I've been considering moving to a new city (getting seduced by those big city lights), and I'm trying to decide if my lack of "computer science"-y skills is going to make me overly uncompetitive. Let me explain my situation a bit more:
Programming since jr. high school, professionally since 2004. I've worked for a small company that does custom web applications (PHP) since 2006.
I've studied design patterns on my own, and used them in my work.
Worked with MVC frameworks (PHP) for a couple years now. I have a strong understanding of how to write good, maintainable MVC code that adheres to the principles of MVC (rather than just cramming code into wherever I can in the framework.)
Recently done some work with C#, through which I'm learning dependency injection and the MVVM pattern. Grokking these, but still a ways to go.
Where I get nervous is with the things you'd learn in a CS degree. My degree is in aerospace engineering, not CS, but I've decided that programming is the thing I really care about.
What I know:
Basic data structures: I took a class in which I implemented basic linked lists, and queues and stacks built on those. I've written a basic binary tree (inserts, various traversals, but not removal (I was really drunk when I wrote the code, and it turned out not to work at all)). I know about hash tables, and understand some of the principles of their implementation.
I understand big-O notation, but since I'm not really familiar with algorithms, I suspect I might miss interview questions about this topic. (what's the worst-case insertion time into a hash table? I have no idea.)
What I don't know:
Don't really know formal algorithms at all. I couldn't sort my way out of a paper bag (well maybe bubble sort, which I know is O(n2)). I guess I know some of their names.

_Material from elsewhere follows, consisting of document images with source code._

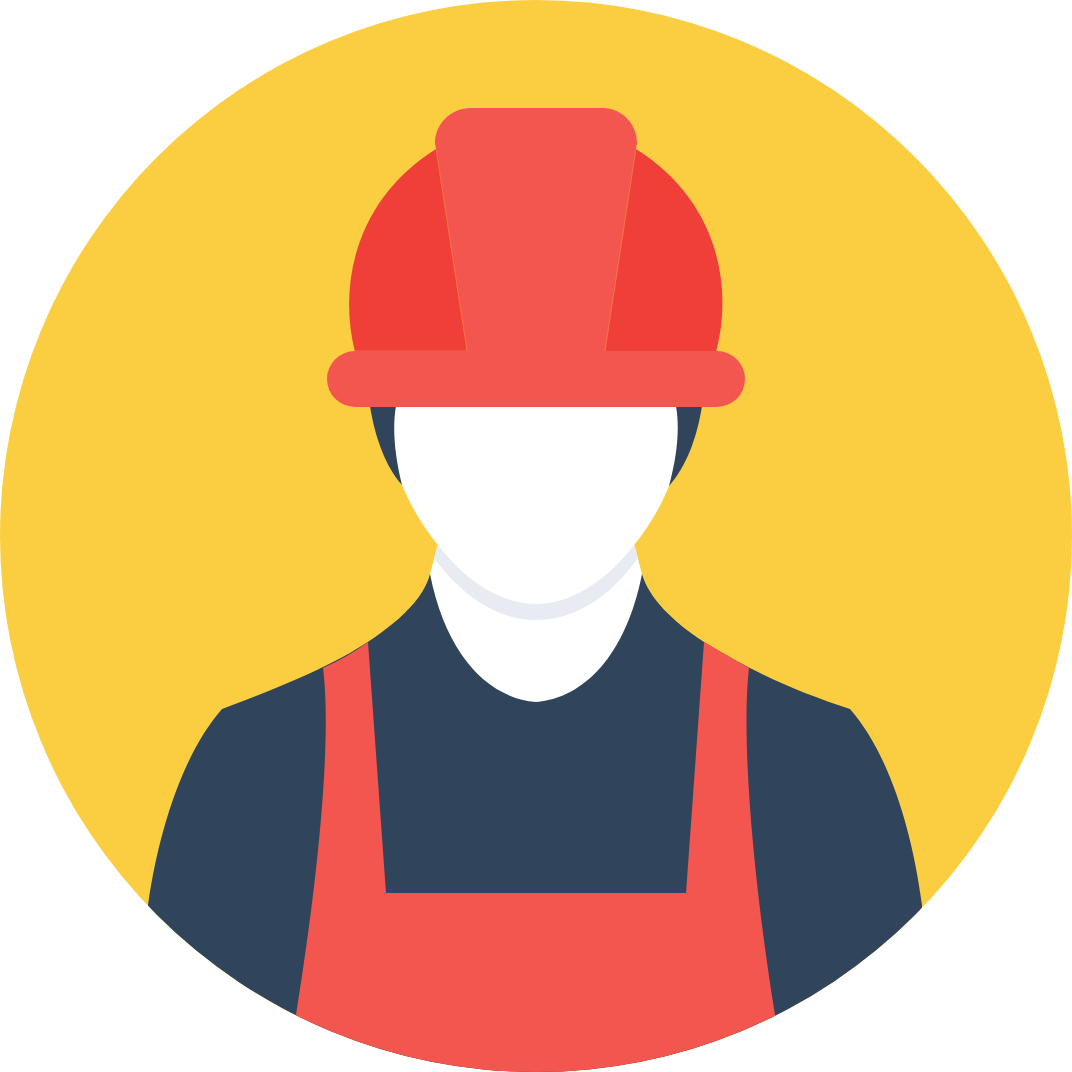
<!DOCTYPE html>
<html lang="en">
<head>
<meta charset="utf-8">
<title>Construction worker icon</title>
<style>
:root {
  --paper: #ffffff;
  --sun: #fbce41;
  --navy: #30445b;
  --coral: #f3564f;
  --red: #f03e38;
  --shade: #e8ebf1;
}
html, body { margin: 0; background: var(--paper); overflow: hidden; }
.icon { display: block; width: 1072px; height: 1072px; }
.badge { fill: var(--sun); }
.skin { fill: var(--paper); }
.chin-shadow { fill: var(--shade); }
.hair, .shirt { fill: var(--navy); }
.apron, .ridge, .brim { fill: var(--coral); }
.shell { fill: var(--red); }
.seam { fill: none; stroke: var(--sun); stroke-width: 0.6; stroke-opacity: 0.5; }
</style>
</head>
<body>
<svg class="icon" viewBox="0 0 1072 1072" role="img" aria-label="Construction worker in a red hard hat and apron">
  <defs>
    <clipPath id="badge-clip"><circle cx="536" cy="536" r="536"/></clipPath>
  </defs>
  <circle class="badge" cx="536" cy="536" r="536"/>

  <g id="body" clip-path="url(#badge-clip)">
    <path class="shirt" d="M430 574C422 606 382 634 350 653C312 674 268 692 222 709C186 750 160 822 148 905V1072H922V905C911 822 886 750 850 709C800 693 752 672 704 642C672 621 649 598 642 574Z"/>
    <path class="apron" d="M323 668Q348 657 368 642L386 893H686L704 642L749 668C741 739 753 879 775 1015V1072H296V1015C318 879 332 739 323 668Z"/>
  </g>

  <g id="head">
    <path class="skin" d="M438 544L430 574C446 655 488 698 536 702C584 698 626 655 642 574L634 544Z"/>
    <path class="chin-shadow" d="M438 544L434 558C465 600 501 620 536 620C572 620 608 600 638 558L634 544Z"/>
    <path class="hair" d="M370 406C375 438 386 467 402 485L420 406ZM702 406C697 438 686 467 669 486L652 406Z"/>
    <path class="skin" d="M396 406C392 429 395 456 402 485C411 506 423 527 438 545C468 584 504 604 536 604C568 604 604 584 634 545C649 527 661 506 669 486C677 456 680 429 676 406Z"/>
  </g>

  <g id="hard-hat">
    <path class="shell" d="M355 352C337 280 359 197 436 149H636C713 197 735 280 716 352Z"/>
    <path class="ridge" d="M471 108H602C622 108 637 124 637 143L636 149L605 352H467L436 149L435 143C435 124 451 108 471 108Z"/>
    <path class="seam" d="M436 149L467 351H355M636 149L605 351"/>
    <rect class="brim" x="327" y="351" width="418" height="56" rx="28"/>
  </g>
</svg>
</body>
</html>
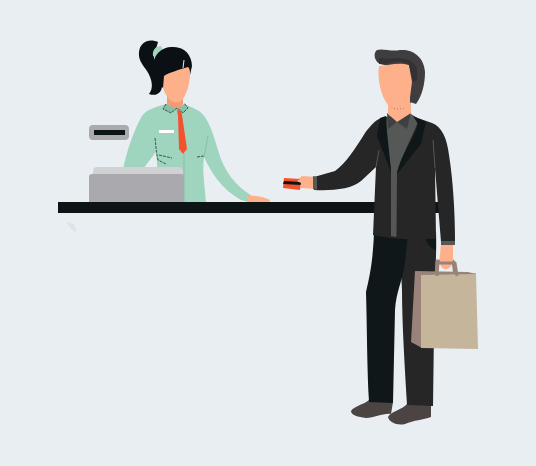
<!DOCTYPE html>
<html lang="en">
<head>
<meta charset="utf-8">
<title>Paying by card at the counter</title>
<style>
:root {
  --backdrop: #e9eef2;
  --ink: #0d1416;
  --hair-dark: #0a1013;
  --hair-brown: #403d3f;
  --hair-shade: #333133;
  --skin: #fdb08a;
  --skin-shade: #f39a73;
  --mint: #9fd5bf;
  --mint-shade: #86bfa8;
  --stitch: #35594f;
  --coral: #f4512f;
  --suit: #262626;
  --suit-dark: #0f1719;
  --shirt: #565757;
  --shirt-dark: #3f4041;
  --shoe: #4b4443;
  --metal: #a9a9ae;
  --metal-light: #d0d1d3;
  --bag: #c4b59b;
  --bag-side: #988279;
  --white: #fff;
}
html, body { margin: 0; overflow: hidden; background: var(--backdrop); }
.scene { display: block; width: 536px; height: 466px; }
.backdrop { fill: var(--backdrop); }
.ink { fill: var(--ink); }
.hair-dark { fill: var(--hair-dark); }
.hair-brown { fill: var(--hair-brown); }
.hair-shade { fill: var(--hair-shade); }
.skin { fill: var(--skin); }
.skin-shade { fill: var(--skin-shade); }
.mint { fill: var(--mint); }
.mint-shade { fill: var(--mint-shade); }
.coral { fill: var(--coral); }
.suit { fill: var(--suit); }
.suit-dark { fill: var(--suit-dark); }
.shirt { fill: var(--shirt); }
.shirt-dark { fill: var(--shirt-dark); }
.shoe { fill: var(--shoe); }
.metal { fill: var(--metal); }
.metal-light { fill: var(--metal-light); }
.bag { fill: var(--bag); }
.bag-side { fill: var(--bag-side); }
.white { fill: var(--white); }
.stitch { fill: none; stroke: var(--stitch); stroke-width: 1; stroke-dasharray: 3 1; }
.seam { fill: none; stroke: var(--mint-shade); stroke-width: 1; }
.neck-dots { fill: none; stroke: var(--shirt); stroke-width: 1; stroke-dasharray: 1 2; }
.suit-seam { fill: none; stroke: var(--shirt); stroke-width: 1; }
.bag-handle { fill: none; stroke: var(--bag-side); stroke-width: 3; stroke-linejoin: round; }
.hair-gap { fill: none; stroke: var(--backdrop); stroke-width: 1; }
.floor-mark { fill: #dfe3e6; }
</style>
</head>
<body>
<svg class="scene" viewBox="0 0 536 466" role="img" aria-label="A customer with a shopping bag hands a card to a cashier behind a counter">
  <rect class="backdrop" width="536" height="466"/>
  <path class="floor-mark" d="M66 222L74 224L77 232L73 231Z"/>

  <g id="cashier">
    <g id="cashier-ponytail">
      <path class="hair-dark" d="M158 42C149 38 140 42 139 52C138 60 143 65 147 71C152 79 154 88 149 94C157 97 163 92 162 83C161 74 154 66 154 58C154 51 157 47 158 42Z"/>
      <path class="mint" d="M153 56C152 50 156 46 161 46L163 50C158 51 156 54 156 58Z"/>
    </g>
    <path class="skin-shade" d="M167 92H183V104L177 112L167 105Z"/>
    <path class="mint" d="M166 104C155 107 146 110 142 116C134 130 127 149 122 174L136 178L156 152C158 166 157 184 156 203H206C205 187 202 172 204 157C211 172 221 189 241 200L249 202L252 196C236 186 224 172 218 150C213 133 208 117 199 111C194 108 189 106 184 104L178 111Z"/>
    <path class="mint-shade" d="M166 104L163 109L171 113L177 109ZM184 104L188 108L183 113L178 109Z"/>
    <path class="stitch" d="M166 104L163 109L171 113L177 108L183 113L188 108L184 103M155 138C156 146 156 152 158 160L166 164M159 155L172 158M197 157L204 156"/>
    <path class="seam" d="M184 154V202M204 157L208 136"/>
    <path class="coral" d="M177 110L181 111L182 115L187 149L183 154L179 149L178 116Z"/>
    <rect class="white" x="159" y="130" width="15" height="3"/>
    <path class="skin" d="M161 72C166 68 182 65 190 67C191 79 188 93 182 100C179 104 172 103 169 99C164 93 160 82 161 72Z"/>
    <path class="hair-dark" d="M153 67C153 55 161 47 172 47C184 46 192 55 192 66L190 75C190 71 190 69 188 67C179 70 170 72 164 76L163 88C157 82 153 74 153 67Z"/>
    <path class="hair-gap" d="M184 60L183 68"/>
    <path class="skin" d="M247 196C255 195 264 197 270 200L269 203H247Z"/>
  </g>

  <g id="cash-register">
    <rect class="metal" x="89" y="125" width="40" height="15" rx="4"/>
    <rect class="ink" x="94" y="130" width="31" height="5"/>
    <path class="metal-light" d="M97 167H178Q183 167 183 172V177H93V172Q93 167 97 167Z"/>
    <path class="metal" d="M92 174H181Q184 174 184 177V203H89V177Q89 174 92 174Z"/>
  </g>

  <rect id="counter" class="ink" x="58" y="202" width="390" height="11"/>

  <g id="customer">
    <g id="customer-shoes">
      <path class="shoe" d="M369 400L393 402L391 414C383 413 375 418 366 418C358 417 351 415 351 411C354 406 363 405 369 400Z"/>
      <path class="shoe" d="M408 403L431 405V417C423 420 414 420 405 424C397 426 389 422 388 417C391 411 401 411 408 403Z"/>
    </g>
    <path class="suit" d="M399 232H436C437 255 434 290 434 330L433 406L407 405C405 370 402 325 402 290Z"/>
    <path class="suit-dark" d="M374 232H408L405 264C402 282 396 292 395 310L393 403L369 402C367 370 367 325 366 292C370 275 373 260 374 232Z"/>
    <path class="suit-dark" d="M425 238L436 239V250C431 249 427 244 425 238Z"/>

    <g id="customer-bag">
      <path class="bag-handle" d="M436 276L437 261L453 261L455 276"/>
      <path class="bag-side" d="M415 271L423 274L422 348L411 342Z"/>
      <path class="bag" d="M421 274L476 273L478 349L421 348Z"/>
      <path class="bag-side" d="M415 271L468 272L476 274L421 275Z"/>
    </g>
    <path class="skin" d="M441 243H453L453 259C453 266 449 270 444 269C440 267 439 261 440 255Z"/>
    <path class="bag-handle" d="M437 276L438 263H455L457 276"/>

    <g id="customer-card">
      <path class="skin" d="M316 177L302 176L296 181L301 188L316 189Z"/>
      <path class="coral" d="M284 178L301 179L300 190L283 188Z"/>
      <path class="ink" d="M284 181L301 182V185L283 184Z"/>
      <path class="skin" d="M316 178L303 177L297 181L301 183L300 188L316 188Z"/>
    </g>

    <g id="customer-jacket">
      <path class="suit" d="M384 117C376 119 371 125 365 133C355 149 346 163 335 171L314 177V190C332 191 352 189 361 181L376 167L373 235C391 239 416 241 436 238L435 168L441 242H455C455 213 453 180 449 155C447 138 442 127 432 123L409 115Z"/>
      <path class="shirt" d="M387 117L397 122L411 114L419 119C413 136 403 152 397 172L396 237L391 236L391 168C386 151 384 132 387 117Z"/>
      <path class="suit-dark" d="M386 116L380 118L377 136L391 172C390 155 387 138 386 116ZM413 116L426 122L421 144L397 174C400 156 413 141 418 124Z"/>
      <path class="shirt-dark" d="M387 113L397 122L388 129ZM411 112L397 122L407 129Z"/>
      <path class="suit-seam" d="M397 122L393 168V236M396 172V236M435 168L433 140M376 167L379 150"/>
      <path class="shirt" d="M313 176L317 177V190L313 189ZM441 241H455V245H441Z"/>
    </g>

    <g id="customer-head">
      <path class="skin" d="M388 99H411V113L397 122L388 114Z"/>
      <path class="neck-dots" d="M389 105C395 111 405 110 411 102"/>
      <path class="hair-brown" d="M377 50C383 48 391 52 400 50C412 49 424 56 425 72C425 84 422 96 416 104L410 102L409 71L380 64C374 61 373 53 377 50Z"/>
      <path class="skin" d="M379 66C389 65 399 62 409 65L412 82L409 105C404 110 393 110 388 105C381 96 377 79 379 66Z"/>
      <path class="hair-shade" d="M379 64C388 65 400 58 409 65L413 82L417 80L417 68C408 54 395 60 379 58Z"/>
    </g>
  </g>
</svg>
</body>
</html>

Never written a parser, or compiler, or any component of an OS. I've never done anything interesting with concurrency (e.g., anything beyond using basic asynchronous calls in .NET to keep my UI from blocking.)
I want to learn all these things, purely out of interest, but for now I simply don't have time right now with main job + side job + life outside programming (gasp! I know). I don't want to put my larger life plans on hold unnecessarily if I don't have to.
I'm not aiming for a Google or a Microsoft, but I'd like to at least get a job that's interesting. How much will I be held back by the deficiencies I've listed? I feel relatively confident that in a job I would actually apply for and get, I would be able to perform very well, but what about interviews?
I'd like to know:
- How crucial are computer science topics toward getting a job?